Most of The Cleveland Non-Explosive Lamp Company lamps are profusely marked. The shoulder of the fount of the lamp at right is marked PERKINS & HOUSE SAFETY LAMP / CLEV'D. NON-EXPLOSIVE LAMP CO. / CLEVELAND & NEW YORK and PAT'D DEC. 11. 1866 / NOV. 24. 1857 / NOV. 18. 1871. The fill cap is marked PAT. NOV. 24. 1857. The 1857 patent date relates to William Pratt's patent number 18,704 for non-explosive designs for a lamp fount and oil can, similar to principles that Perkins and House applied to their lamps and cans. The 1866 date is for Perkins and House's patent number 60,416. Interestingly, Alfred Ewell was noted as a witness to the patent. Patent number 121,521, granted to M.W. House, is dated December 5, 1871, but it is antedated to November 18, 1871, the third date noted.
|Patents associated with the Cleveland Non-Explosive Lamp Company.|
Covers the period between March 14, 1865 - Sept. 11, 1877

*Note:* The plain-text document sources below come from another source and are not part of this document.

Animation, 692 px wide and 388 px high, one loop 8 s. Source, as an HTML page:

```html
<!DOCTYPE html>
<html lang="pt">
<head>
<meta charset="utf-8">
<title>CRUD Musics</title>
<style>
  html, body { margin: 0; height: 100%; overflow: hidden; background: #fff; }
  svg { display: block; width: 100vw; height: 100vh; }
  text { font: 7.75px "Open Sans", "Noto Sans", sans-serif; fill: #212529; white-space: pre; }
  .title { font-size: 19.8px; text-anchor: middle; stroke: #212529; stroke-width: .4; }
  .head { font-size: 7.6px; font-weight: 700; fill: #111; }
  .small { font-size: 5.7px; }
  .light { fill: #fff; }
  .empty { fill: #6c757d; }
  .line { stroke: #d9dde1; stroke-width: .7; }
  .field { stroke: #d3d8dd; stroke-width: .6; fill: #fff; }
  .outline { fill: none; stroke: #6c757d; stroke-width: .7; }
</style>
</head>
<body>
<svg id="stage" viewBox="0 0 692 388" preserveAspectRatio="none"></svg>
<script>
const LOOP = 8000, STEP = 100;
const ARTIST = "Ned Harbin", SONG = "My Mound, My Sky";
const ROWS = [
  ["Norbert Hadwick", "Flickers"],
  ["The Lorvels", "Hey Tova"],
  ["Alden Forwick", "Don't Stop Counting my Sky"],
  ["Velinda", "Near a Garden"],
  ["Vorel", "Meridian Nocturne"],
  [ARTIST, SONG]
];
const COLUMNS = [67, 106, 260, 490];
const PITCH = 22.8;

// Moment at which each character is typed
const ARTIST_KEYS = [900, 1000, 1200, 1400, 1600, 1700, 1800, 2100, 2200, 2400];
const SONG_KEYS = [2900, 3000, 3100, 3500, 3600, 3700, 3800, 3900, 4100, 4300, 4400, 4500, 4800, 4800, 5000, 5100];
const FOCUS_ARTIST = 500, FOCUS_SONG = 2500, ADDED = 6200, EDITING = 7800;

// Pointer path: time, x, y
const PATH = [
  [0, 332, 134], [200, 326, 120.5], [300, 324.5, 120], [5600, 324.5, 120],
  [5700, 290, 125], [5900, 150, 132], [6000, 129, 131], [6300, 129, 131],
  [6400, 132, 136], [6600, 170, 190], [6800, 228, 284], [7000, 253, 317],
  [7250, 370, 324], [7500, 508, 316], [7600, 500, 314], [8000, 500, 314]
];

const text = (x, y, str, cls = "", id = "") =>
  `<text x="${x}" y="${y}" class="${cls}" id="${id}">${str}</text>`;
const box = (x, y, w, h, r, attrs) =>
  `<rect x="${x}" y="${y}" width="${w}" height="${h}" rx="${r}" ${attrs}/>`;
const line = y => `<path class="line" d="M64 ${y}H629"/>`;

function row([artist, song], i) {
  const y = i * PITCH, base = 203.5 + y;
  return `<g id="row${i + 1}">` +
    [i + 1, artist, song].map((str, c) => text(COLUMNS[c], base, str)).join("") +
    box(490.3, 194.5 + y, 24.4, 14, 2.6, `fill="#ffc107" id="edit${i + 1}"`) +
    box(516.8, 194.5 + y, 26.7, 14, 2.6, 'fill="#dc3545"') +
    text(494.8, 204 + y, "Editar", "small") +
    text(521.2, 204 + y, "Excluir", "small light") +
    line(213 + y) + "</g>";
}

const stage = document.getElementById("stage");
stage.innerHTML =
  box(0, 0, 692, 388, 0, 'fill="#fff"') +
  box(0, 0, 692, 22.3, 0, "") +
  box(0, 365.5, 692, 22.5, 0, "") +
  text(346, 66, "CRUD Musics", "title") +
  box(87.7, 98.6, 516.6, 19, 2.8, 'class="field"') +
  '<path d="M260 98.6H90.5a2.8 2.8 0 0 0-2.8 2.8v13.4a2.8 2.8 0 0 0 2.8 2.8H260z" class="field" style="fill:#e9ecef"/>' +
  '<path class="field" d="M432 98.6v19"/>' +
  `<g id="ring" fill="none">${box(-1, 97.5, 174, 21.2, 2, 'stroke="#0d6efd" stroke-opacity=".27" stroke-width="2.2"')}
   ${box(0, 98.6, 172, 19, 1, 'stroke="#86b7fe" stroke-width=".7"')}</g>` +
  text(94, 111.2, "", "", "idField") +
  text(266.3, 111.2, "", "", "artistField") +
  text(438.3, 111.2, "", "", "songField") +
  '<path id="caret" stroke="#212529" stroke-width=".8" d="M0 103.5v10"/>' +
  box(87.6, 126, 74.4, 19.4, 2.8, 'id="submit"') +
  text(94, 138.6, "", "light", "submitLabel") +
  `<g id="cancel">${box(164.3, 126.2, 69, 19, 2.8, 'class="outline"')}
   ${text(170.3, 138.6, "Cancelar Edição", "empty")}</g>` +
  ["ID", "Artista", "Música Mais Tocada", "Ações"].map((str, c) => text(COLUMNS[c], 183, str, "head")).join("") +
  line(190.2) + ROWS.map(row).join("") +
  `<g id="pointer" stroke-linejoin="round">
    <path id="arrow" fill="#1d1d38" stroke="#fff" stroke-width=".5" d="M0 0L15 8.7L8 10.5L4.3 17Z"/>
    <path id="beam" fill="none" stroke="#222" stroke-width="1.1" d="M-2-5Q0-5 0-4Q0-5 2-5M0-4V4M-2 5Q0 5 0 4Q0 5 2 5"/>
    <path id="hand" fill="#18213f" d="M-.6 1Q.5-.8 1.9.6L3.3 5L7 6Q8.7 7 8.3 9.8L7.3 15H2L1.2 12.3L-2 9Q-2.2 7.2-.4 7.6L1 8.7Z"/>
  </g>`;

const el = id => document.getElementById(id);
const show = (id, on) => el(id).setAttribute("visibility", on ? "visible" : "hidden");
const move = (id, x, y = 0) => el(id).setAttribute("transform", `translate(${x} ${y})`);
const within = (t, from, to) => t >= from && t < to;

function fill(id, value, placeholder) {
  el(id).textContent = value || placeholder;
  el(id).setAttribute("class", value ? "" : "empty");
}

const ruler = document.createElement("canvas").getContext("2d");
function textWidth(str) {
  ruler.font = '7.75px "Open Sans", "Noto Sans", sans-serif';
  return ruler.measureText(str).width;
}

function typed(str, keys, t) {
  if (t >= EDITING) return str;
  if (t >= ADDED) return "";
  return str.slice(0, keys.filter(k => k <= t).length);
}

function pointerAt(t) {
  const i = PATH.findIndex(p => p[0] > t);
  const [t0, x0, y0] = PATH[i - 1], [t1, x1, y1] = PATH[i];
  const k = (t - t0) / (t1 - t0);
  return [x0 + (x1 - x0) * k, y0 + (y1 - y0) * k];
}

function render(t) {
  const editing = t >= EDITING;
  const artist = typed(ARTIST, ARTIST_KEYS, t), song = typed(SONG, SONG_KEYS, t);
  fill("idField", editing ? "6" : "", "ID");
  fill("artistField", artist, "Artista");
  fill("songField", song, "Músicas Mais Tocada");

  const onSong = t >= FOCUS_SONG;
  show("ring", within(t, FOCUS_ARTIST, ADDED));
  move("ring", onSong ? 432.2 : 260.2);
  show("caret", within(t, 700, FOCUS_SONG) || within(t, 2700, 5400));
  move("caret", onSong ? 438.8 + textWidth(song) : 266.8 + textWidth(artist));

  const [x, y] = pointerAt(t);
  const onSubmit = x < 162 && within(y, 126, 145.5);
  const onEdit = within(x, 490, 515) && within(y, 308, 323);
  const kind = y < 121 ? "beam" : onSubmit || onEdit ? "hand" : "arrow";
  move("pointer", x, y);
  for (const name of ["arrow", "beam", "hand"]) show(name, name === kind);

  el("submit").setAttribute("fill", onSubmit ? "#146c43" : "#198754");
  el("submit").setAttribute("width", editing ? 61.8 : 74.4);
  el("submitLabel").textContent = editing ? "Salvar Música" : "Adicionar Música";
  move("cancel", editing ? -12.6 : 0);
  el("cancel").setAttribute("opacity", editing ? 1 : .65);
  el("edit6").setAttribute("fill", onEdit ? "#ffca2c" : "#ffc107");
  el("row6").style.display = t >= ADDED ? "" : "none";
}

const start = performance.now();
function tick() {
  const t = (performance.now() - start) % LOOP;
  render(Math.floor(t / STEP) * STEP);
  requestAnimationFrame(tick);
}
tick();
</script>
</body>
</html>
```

||[ more? ]
|D = Design Patent, RE = Reissue of an earlier Patent|
To view any of the above patents, enter the number in the box below and select Query USPTO Database. This will take you to the specific patent images on the U.S. Patent & Trademark Office Database. Learn more about the USPTO here.
- 1 Nolan, Marianne and Norman Jones, The Cleveland Non-Explosive Lamp Company: Perkins and House's Metallic Safety Lamps, The Rushlight, Volume 65, No. 4, December 1999, p. 2
- 2 ibid.
- 3 ibid
- The Cleveland Non-Explosive Lamp Co. , circa 1875 - photocopy of original catalog, 16 pp.
- Edward E. Miller & Co. Illustrated Catalog of Lamps And Cigar Lighters, 1881, 1976, Fairweather Antiques
- Miller, Richard C. and John F. Solverson, Student Lamps of the Victorian Era, 1992, Antique Publications
- Nolan, Marianne and Norman Jones, The Cleveland Non-Explosive Lamp Company: Perkins and House's Metallic Safety Lamps, The Rushlight, Volume 65, No. 4, December 1999
- The Non-Explosive Kerosene Lamps (Perkins & House), circa 1871 - original advertising pamphlet
- Thuro, Catherine M.V., Oil Lamps, The Kerosene Era in North America, 1976, Collector Book
- Thuro, Catherine M.V., Oil Lamps 3, 2001, Collector Books